== ABOUT THIS EXERCISE ==
Retyping the records exactly, down to the last line, is the whole job.

Start of DATA RECORDS

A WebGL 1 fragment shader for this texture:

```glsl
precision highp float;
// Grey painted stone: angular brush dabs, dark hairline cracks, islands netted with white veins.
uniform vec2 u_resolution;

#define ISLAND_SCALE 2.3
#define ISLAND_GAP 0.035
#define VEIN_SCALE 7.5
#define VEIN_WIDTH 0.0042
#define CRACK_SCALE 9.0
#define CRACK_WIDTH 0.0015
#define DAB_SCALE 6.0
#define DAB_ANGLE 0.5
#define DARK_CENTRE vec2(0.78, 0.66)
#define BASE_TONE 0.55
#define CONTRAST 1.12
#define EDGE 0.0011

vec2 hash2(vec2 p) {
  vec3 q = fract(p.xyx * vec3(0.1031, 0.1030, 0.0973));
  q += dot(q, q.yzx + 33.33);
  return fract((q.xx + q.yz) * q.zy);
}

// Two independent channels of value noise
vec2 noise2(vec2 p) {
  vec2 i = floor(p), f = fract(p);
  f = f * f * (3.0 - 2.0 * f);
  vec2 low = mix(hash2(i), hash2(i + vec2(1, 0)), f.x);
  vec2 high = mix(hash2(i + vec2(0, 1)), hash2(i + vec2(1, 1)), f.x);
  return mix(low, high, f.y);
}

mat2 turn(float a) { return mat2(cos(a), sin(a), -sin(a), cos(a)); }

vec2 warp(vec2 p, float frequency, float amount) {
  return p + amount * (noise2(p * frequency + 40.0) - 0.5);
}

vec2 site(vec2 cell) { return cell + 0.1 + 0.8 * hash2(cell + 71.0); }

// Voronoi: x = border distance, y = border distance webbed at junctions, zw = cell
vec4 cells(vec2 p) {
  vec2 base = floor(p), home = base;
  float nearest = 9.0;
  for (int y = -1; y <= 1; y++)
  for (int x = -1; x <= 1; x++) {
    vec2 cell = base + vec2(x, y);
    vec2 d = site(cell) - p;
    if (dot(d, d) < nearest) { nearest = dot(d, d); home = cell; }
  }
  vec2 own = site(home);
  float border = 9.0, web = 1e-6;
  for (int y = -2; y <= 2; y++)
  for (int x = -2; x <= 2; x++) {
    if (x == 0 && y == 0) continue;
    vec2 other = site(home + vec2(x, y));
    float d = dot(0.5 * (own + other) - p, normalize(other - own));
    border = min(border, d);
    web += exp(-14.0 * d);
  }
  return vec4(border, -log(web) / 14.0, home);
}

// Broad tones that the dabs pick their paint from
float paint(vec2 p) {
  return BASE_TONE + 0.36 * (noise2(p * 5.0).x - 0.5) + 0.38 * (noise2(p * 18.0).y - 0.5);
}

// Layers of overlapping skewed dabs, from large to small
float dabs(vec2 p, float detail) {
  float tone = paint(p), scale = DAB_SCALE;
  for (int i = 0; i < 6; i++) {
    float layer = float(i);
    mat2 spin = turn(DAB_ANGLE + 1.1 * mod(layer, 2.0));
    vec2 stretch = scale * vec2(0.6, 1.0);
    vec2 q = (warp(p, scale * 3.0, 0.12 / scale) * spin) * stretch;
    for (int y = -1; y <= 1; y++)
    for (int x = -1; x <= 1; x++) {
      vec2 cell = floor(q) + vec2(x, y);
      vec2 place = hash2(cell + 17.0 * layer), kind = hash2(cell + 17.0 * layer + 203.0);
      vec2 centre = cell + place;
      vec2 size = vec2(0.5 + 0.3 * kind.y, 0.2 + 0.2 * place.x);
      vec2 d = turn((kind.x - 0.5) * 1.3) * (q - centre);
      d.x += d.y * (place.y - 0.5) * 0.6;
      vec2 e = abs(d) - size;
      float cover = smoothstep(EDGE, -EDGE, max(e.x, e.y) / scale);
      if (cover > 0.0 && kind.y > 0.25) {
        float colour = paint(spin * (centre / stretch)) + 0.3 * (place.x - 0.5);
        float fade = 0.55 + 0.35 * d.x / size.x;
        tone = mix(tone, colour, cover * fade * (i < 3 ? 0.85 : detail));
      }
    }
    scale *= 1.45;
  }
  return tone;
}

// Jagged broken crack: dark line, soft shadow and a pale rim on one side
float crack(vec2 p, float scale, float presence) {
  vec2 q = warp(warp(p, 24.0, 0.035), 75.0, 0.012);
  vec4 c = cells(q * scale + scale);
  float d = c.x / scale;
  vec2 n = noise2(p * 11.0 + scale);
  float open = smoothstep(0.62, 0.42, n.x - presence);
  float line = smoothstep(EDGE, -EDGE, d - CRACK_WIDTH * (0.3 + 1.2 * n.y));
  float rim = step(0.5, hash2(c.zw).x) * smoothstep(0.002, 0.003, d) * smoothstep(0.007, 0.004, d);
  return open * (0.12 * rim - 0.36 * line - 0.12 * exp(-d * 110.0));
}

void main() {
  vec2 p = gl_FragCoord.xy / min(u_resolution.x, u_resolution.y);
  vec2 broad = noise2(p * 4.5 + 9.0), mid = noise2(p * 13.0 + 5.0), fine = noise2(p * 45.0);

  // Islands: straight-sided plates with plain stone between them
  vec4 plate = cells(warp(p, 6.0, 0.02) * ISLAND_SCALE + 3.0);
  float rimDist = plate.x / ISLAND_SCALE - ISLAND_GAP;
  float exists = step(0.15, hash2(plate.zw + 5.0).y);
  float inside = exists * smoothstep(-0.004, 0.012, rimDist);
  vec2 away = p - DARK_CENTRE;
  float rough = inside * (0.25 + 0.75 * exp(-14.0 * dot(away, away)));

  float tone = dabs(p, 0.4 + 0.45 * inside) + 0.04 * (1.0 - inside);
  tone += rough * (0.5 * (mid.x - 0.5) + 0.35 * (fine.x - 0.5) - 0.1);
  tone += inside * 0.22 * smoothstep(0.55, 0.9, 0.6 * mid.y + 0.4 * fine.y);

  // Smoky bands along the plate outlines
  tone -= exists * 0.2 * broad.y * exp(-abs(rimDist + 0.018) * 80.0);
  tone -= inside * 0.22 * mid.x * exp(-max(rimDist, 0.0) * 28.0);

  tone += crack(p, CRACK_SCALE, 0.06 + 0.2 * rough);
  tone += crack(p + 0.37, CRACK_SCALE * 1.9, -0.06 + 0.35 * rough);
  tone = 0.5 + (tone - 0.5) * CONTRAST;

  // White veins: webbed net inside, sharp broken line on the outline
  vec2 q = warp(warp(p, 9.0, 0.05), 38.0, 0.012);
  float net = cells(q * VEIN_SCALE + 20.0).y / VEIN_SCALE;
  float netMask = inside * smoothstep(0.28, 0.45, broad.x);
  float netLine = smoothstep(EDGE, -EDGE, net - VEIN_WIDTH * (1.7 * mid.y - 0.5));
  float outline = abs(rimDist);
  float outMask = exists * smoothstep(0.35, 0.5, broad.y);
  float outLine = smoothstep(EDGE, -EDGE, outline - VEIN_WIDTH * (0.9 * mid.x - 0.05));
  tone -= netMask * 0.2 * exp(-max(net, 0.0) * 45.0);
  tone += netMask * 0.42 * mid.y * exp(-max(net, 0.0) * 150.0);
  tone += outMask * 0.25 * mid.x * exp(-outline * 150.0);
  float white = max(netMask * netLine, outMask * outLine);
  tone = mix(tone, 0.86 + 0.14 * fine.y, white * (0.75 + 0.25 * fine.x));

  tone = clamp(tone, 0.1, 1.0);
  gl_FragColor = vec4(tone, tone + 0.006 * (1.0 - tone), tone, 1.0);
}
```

End of DATA RECORDS

== OUTPUT FOR THIS EXERCISE ==
A WebGL 1 fragment shader for this texture:

```glsl
precision highp float;
// Grey painted stone: angular brush dabs, dark hairline cracks, islands netted with white veins.
uniform vec2 u_resolution;

#define ISLAND_SCALE 2.3
#define ISLAND_GAP 0.035
#define VEIN_SCALE 7.5
#define VEIN_WIDTH 0.0042
#define CRACK_SCALE 9.0
#define CRACK_WIDTH 0.0015
#define DAB_SCALE 6.0
#define DAB_ANGLE 0.5
#define DARK_CENTRE vec2(0.78, 0.66)
#define BASE_TONE 0.55
#define CONTRAST 1.12
#define EDGE 0.0011

vec2 hash2(vec2 p) {
  vec3 q = fract(p.xyx * vec3(0.1031, 0.1030, 0.0973));
  q += dot(q, q.yzx + 33.33);
  return fract((q.xx + q.yz) * q.zy);
}

// Two independent channels of value noise
vec2 noise2(vec2 p) {
  vec2 i = floor(p), f = fract(p);
  f = f * f * (3.0 - 2.0 * f);
  vec2 low = mix(hash2(i), hash2(i + vec2(1, 0)), f.x);
  vec2 high = mix(hash2(i + vec2(0, 1)), hash2(i + vec2(1, 1)), f.x);
  return mix(low, high, f.y);
}

mat2 turn(float a) { return mat2(cos(a), sin(a), -sin(a), cos(a)); }

vec2 warp(vec2 p, float frequency, float amount) {
  return p + amount * (noise2(p * frequency + 40.0) - 0.5);
}

vec2 site(vec2 cell) { return cell + 0.1 + 0.8 * hash2(cell + 71.0); }

// Voronoi: x = border distance, y = border distance webbed at junctions, zw = cell
vec4 cells(vec2 p) {
  vec2 base = floor(p), home = base;
  float nearest = 9.0;
  for (int y = -1; y <= 1; y++)
  for (int x = -1; x <= 1; x++) {
    vec2 cell = base + vec2(x, y);
    vec2 d = site(cell) - p;
    if (dot(d, d) < nearest) { nearest = dot(d, d); home = cell; }
  }
  vec2 own = site(home);
  float border = 9.0, web = 1e-6;
  for (int y = -2; y <= 2; y++)
  for (int x = -2; x <= 2; x++) {
    if (x == 0 && y == 0) continue;
    vec2 other = site(home + vec2(x, y));
    float d = dot(0.5 * (own + other) - p, normalize(other - own));
    border = min(border, d);
    web += exp(-14.0 * d);
  }
  return vec4(border, -log(web) / 14.0, home);
}

// Broad tones that the dabs pick their paint from
float paint(vec2 p) {
  return BASE_TONE + 0.36 * (noise2(p * 5.0).x - 0.5) + 0.38 * (noise2(p * 18.0).y - 0.5);
}

// Layers of overlapping skewed dabs, from large to small
float dabs(vec2 p, float detail) {
  float tone = paint(p), scale = DAB_SCALE;
  for (int i = 0; i < 6; i++) {
    float layer = float(i);
    mat2 spin = turn(DAB_ANGLE + 1.1 * mod(layer, 2.0));
    vec2 stretch = scale * vec2(0.6, 1.0);
    vec2 q = (warp(p, scale * 3.0, 0.12 / scale) * spin) * stretch;
    for (int y = -1; y <= 1; y++)
    for (int x = -1; x <= 1; x++) {
      vec2 cell = floor(q) + vec2(x, y);
      vec2 place = hash2(cell + 17.0 * layer), kind = hash2(cell + 17.0 * layer + 203.0);
      vec2 centre = cell + place;
      vec2 size = vec2(0.5 + 0.3 * kind.y, 0.2 + 0.2 * place.x);
      vec2 d = turn((kind.x - 0.5) * 1.3) * (q - centre);
      d.x += d.y * (place.y - 0.5) * 0.6;
      vec2 e = abs(d) - size;
      float cover = smoothstep(EDGE, -EDGE, max(e.x, e.y) / scale);
      if (cover > 0.0 && kind.y > 0.25) {
        float colour = paint(spin * (centre / stretch)) + 0.3 * (place.x - 0.5);
        float fade = 0.55 + 0.35 * d.x / size.x;
        tone = mix(tone, colour, cover * fade * (i < 3 ? 0.85 : detail));
      }
    }
    scale *= 1.45;
  }
  return tone;
}

// Jagged broken crack: dark line, soft shadow and a pale rim on one side
float crack(vec2 p, float scale, float presence) {
  vec2 q = warp(warp(p, 24.0, 0.035), 75.0, 0.012);
  vec4 c = cells(q * scale + scale);
  float d = c.x / scale;
  vec2 n = noise2(p * 11.0 + scale);
  float open = smoothstep(0.62, 0.42, n.x - presence);
  float line = smoothstep(EDGE, -EDGE, d - CRACK_WIDTH * (0.3 + 1.2 * n.y));
  float rim = step(0.5, hash2(c.zw).x) * smoothstep(0.002, 0.003, d) * smoothstep(0.007, 0.004, d);
  return open * (0.12 * rim - 0.36 * line - 0.12 * exp(-d * 110.0));
}

void main() {
  vec2 p = gl_FragCoord.xy / min(u_resolution.x, u_resolution.y);
  vec2 broad = noise2(p * 4.5 + 9.0), mid = noise2(p * 13.0 + 5.0), fine = noise2(p * 45.0);

  // Islands: straight-sided plates with plain stone between them
  vec4 plate = cells(warp(p, 6.0, 0.02) * ISLAND_SCALE + 3.0);
  float rimDist = plate.x / ISLAND_SCALE - ISLAND_GAP;
  float exists = step(0.15, hash2(plate.zw + 5.0).y);
  float inside = exists * smoothstep(-0.004, 0.012, rimDist);
  vec2 away = p - DARK_CENTRE;
  float rough = inside * (0.25 + 0.75 * exp(-14.0 * dot(away, away)));

  float tone = dabs(p, 0.4 + 0.45 * inside) + 0.04 * (1.0 - inside);
  tone += rough * (0.5 * (mid.x - 0.5) + 0.35 * (fine.x - 0.5) - 0.1);
  tone += inside * 0.22 * smoothstep(0.55, 0.9, 0.6 * mid.y + 0.4 * fine.y);

  // Smoky bands along the plate outlines
  tone -= exists * 0.2 * broad.y * exp(-abs(rimDist + 0.018) * 80.0);
  tone -= inside * 0.22 * mid.x * exp(-max(rimDist, 0.0) * 28.0);

  tone += crack(p, CRACK_SCALE, 0.06 + 0.2 * rough);
  tone += crack(p + 0.37, CRACK_SCALE * 1.9, -0.06 + 0.35 * rough);
  tone = 0.5 + (tone - 0.5) * CONTRAST;

  // White veins: webbed net inside, sharp broken line on the outline
  vec2 q = warp(warp(p, 9.0, 0.05), 38.0, 0.012);
  float net = cells(q * VEIN_SCALE + 20.0).y / VEIN_SCALE;
  float netMask = inside * smoothstep(0.28, 0.45, broad.x);
  float netLine = smoothstep(EDGE, -EDGE, net - VEIN_WIDTH * (1.7 * mid.y - 0.5));
  float outline = abs(rimDist);
  float outMask = exists * smoothstep(0.35, 0.5, broad.y);
  float outLine = smoothstep(EDGE, -EDGE, outline - VEIN_WIDTH * (0.9 * mid.x - 0.05));
  tone -= netMask * 0.2 * exp(-max(net, 0.0) * 45.0);
  tone += netMask * 0.42 * mid.y * exp(-max(net, 0.0) * 150.0);
  tone += outMask * 0.25 * mid.x * exp(-outline * 150.0);
  float white = max(netMask * netLine, outMask * outLine);
  tone = mix(tone, 0.86 + 0.14 * fine.y, white * (0.75 + 0.25 * fine.x));

  tone = clamp(tone, 0.1, 1.0);
  gl_FragColor = vec4(tone, tone + 0.006 * (1.0 - tone), tone, 1.0);
}
```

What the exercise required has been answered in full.